> [Action item] What lines of the listing below contain the word "fragColor"? Copy each of them out.

◆ ◆ ◆

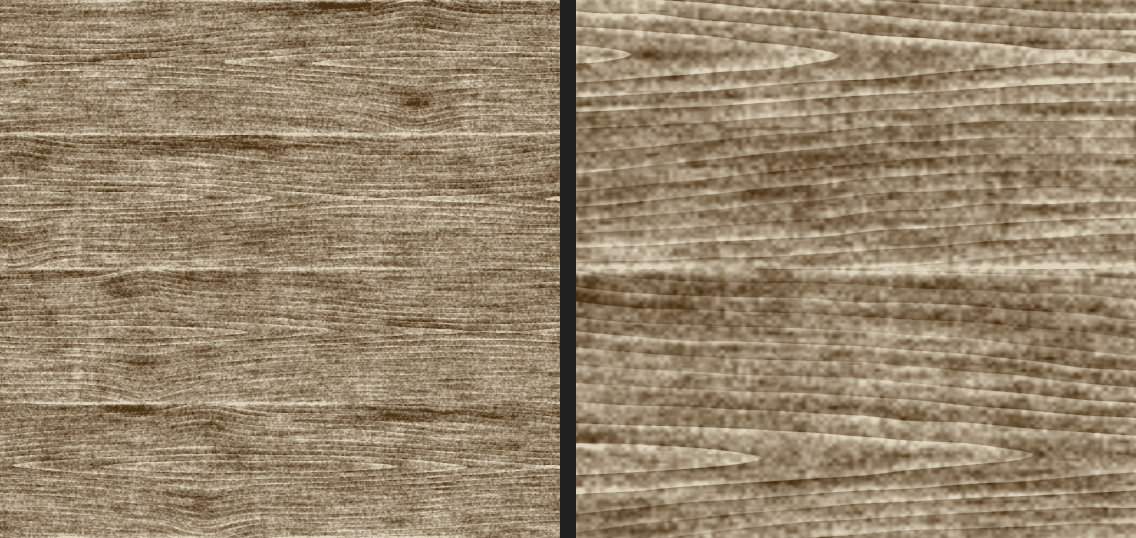
Left: the whole. Right: its middle third, enlarged.
Give the GLSL for this texture, as a Shadertoy shader.

```glsl
// Four weathered wood planks with pale nested cathedral grain, fine fibres and worn seams.

const float PLANKS = 4.0;
const vec4 PLANK_SHIFT = vec4(0.0, 0.72, 0.0, 0.375); // along the board, top row first
const float MIRRORED_ROW = 2.0;
const float BOARD_PERIOD = 1.305;   // length after which the figure repeats
const float SADDLE = 0.10;          // where two tongues meet tip to tip
const float HEART = 0.78;           // where the tongues are widest
const float KNOT = 0.74;            // where the grain bulges
const float SPINE = 0.53;           // height of the tongue axis in a plank
const float RING_DENSITY = 25.0;
const float TIP_ROUNDNESS = 0.03;
const float SEAM_WIDTH = 0.022;     // in plank heights
const float FIBRE_CONTRAST = 0.27;
const float SPECKLE_CONTRAST = 0.26;
const vec3 DARK_WOOD = vec3(0.44, 0.355, 0.245);
const vec3 PALE_WOOD = vec3(0.80, 0.75, 0.66);

float hash(vec2 p) {
    vec3 q = fract(p.xyx * vec3(0.1031, 0.1030, 0.0973));
    q += dot(q, q.yzx + 33.33);
    return fract((q.x + q.y) * q.z);
}

float noise(vec2 p) {
    vec2 i = floor(p), f = fract(p);
    f = f * f * (3.0 - 2.0 * f);
    return mix(mix(hash(i), hash(i + vec2(1, 0)), f.x),
               mix(hash(i + vec2(0, 1)), hash(i + vec2(1, 1)), f.x), f.y);
}

// Noise centred on zero, from -1 to 1
float wobble(vec2 p) { return 2.0 * noise(p) - 1.0; }

float fbm(vec2 p) {
    float sum = 0.0, gain = 0.55;
    for (int i = 0; i < 4; i++) {
        sum += gain * wobble(p);
        p = p * 2.03 + 17.1;
        gain *= 0.55;
    }
    return sum;
}

float blob(vec2 p, vec2 centre, vec2 size) {
    vec2 d = (p - centre) / size;
    return exp(-dot(d, d));
}

// Ring level along the axis: a tongue tip lies at every whole number
float axisLevel(float q) {
    float a = (q - SADDLE) / (HEART - SADDLE);
    float b = (SADDLE + BOARD_PERIOD - q) / (SADDLE + BOARD_PERIOD - HEART);
    float fall = q < HEART ? 0.3 * a * (1.0 - a) + 0.06 * a + smoothstep(0.1, 1.0, a)
                           : 0.06 * b + smoothstep(0.0, 0.75, b);
    return 4.0 - 2.5 * fall;
}

void mainImage(out vec4 fragColor, in vec2 fragCoord) {
    vec2 uv = fragCoord / iResolution.xy;

    // Plank layout
    float row = clamp(PLANKS - 1.0 - floor(uv.y * PLANKS), 0.0, PLANKS - 1.0);
    float v = fract(uv.y * PLANKS);
    float x = (row == MIRRORED_ROW ? 1.0 - uv.x : uv.x) + PLANK_SHIFT[int(row)];
    float q = SADDLE + mod(x - SADDLE, BOARD_PERIOD);
    vec2 board = vec2(q, v);
    vec2 seed = vec2(x, v + row * 7.0);

    // Grain rings, bulging around the knot
    float bulge = exp(-pow((q - KNOT) / 0.07, 2.0));
    float d = v - SPINE - 0.025 * wobble(vec2(x * 3.0, 2.5));
    d *= 1.0 - 0.16 * bulge * smoothstep(0.03, 0.2, abs(d));
    float away = smoothstep(0.03, 0.22, abs(d));
    float ring = axisLevel(q)
        + RING_DENSITY * (sqrt(d * d + TIP_ROUNDNESS * TIP_ROUNDNESS) - TIP_ROUNDNESS);
    ring += (0.05 + 0.75 * away) * wobble(vec2(x * 4.0, v * 5.0 + 3.0));
    ring += 0.08 * wobble(vec2(x * 30.0, v * 24.0));
    float blur = clamp(fwidth(ring), 0.02, 0.4);
    float phase = fract(ring);
    float edge = smoothstep(0.0, blur, 1.0 - phase);
    float strength = mix(0.15, 1.0, noise(vec2(x * 3.5, floor(ring) * 7.3)));
    strength = mix(0.55 + 0.45 * strength, 0.75 * strength, away);
    strength *= 0.7 + 0.6 * noise(seed * vec2(45.0, 30.0));
    float paleLine = smoothstep(0.5, 0.95, phase) * edge * strength;
    float darkLine = exp(-5.0 * phase) * strength;

    // Long fibres, pores, grit and cross marks
    float flow = d + 0.02 * wobble(vec2(x * 5.0, v * 4.0));
    vec2 fibreSeed = vec2(x, flow + row * 3.0);
    float fibre = wobble(fibreSeed * vec2(24.0, 60.0))
                + 0.7 * wobble(fibreSeed * vec2(11.0, 38.0) + 40.0);
    float speckle = wobble(uv * vec2(250.0, 270.0))
                  + 0.9 * wobble(uv * vec2(390.0, 430.0) + 60.0);
    float weave = wobble(seed * vec2(120.0, 9.0)) + wobble(seed * vec2(35.0, 3.0));
    float pores = smoothstep(0.76, 0.95, noise(fibreSeed * vec2(70.0, 66.0) + 9.0));

    // Broad stains and sawn streaks
    float stain = fbm(seed * vec2(5.0, 4.0));
    float ragged = 0.4 + 1.2 * noise(seed * vec2(30.0, 26.0));
    float dirt = 0.5 * blob(board, vec2(0.62, 0.95), vec2(0.07, 0.035))
               + 0.4 * blob(board, vec2(0.76, 0.84), vec2(0.05, 0.08))
               + 0.3 * blob(board, vec2(0.74, 0.26), vec2(0.04, 0.08))
               + 0.4 * blob(board, vec2(1.13, 0.91), vec2(0.15, 0.05))
               + 0.35 * blob(board, vec2(0.25, 0.58), vec2(0.08, 0.05));
    float streaks = (blob(board, vec2(0.835, 0.2), vec2(0.006, 0.28))
                   + blob(board, vec2(0.86, 0.18), vec2(0.007, 0.25))) * ragged;

    // Worn seams: a pale ridge with a chalky rim over a dirty band
    float seamDistance = min(v, 1.0 - v);
    float wear = noise(vec2(uv.x * 9.0, floor(uv.y * PLANKS + 0.5) * 5.0));
    float ridge = 1.0 - smoothstep(0.2, 1.0, seamDistance / SEAM_WIDTH);
    ridge *= smoothstep(0.1, 0.65, wear);
    float rim = exp(-v / 0.05) * noise(seed * vec2(14.0, 9.0));
    float band = smoothstep(0.82, 0.96, v) * noise(seed * vec2(8.0, 20.0));

    float tone = 0.43 + 0.66 * paleLine - 0.36 * darkLine
        + FIBRE_CONTRAST * fibre + SPECKLE_CONTRAST * speckle
        + 0.07 * weave - 0.25 * pores
        + 0.19 * stain - dirt * ragged - 0.28 * band
        + 0.25 * streaks + 0.6 * ridge + 0.35 * rim;
    vec3 color = mix(DARK_WOOD, PALE_WOOD, clamp(tone, -0.4, 1.2));
    fragColor = vec4(color, 1.0);
}
```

◆ ◆ ◆

> [Task response]
void mainImage(out vec4 fragColor, in vec2 fragCoord) {
    fragColor = vec4(color, 1.0);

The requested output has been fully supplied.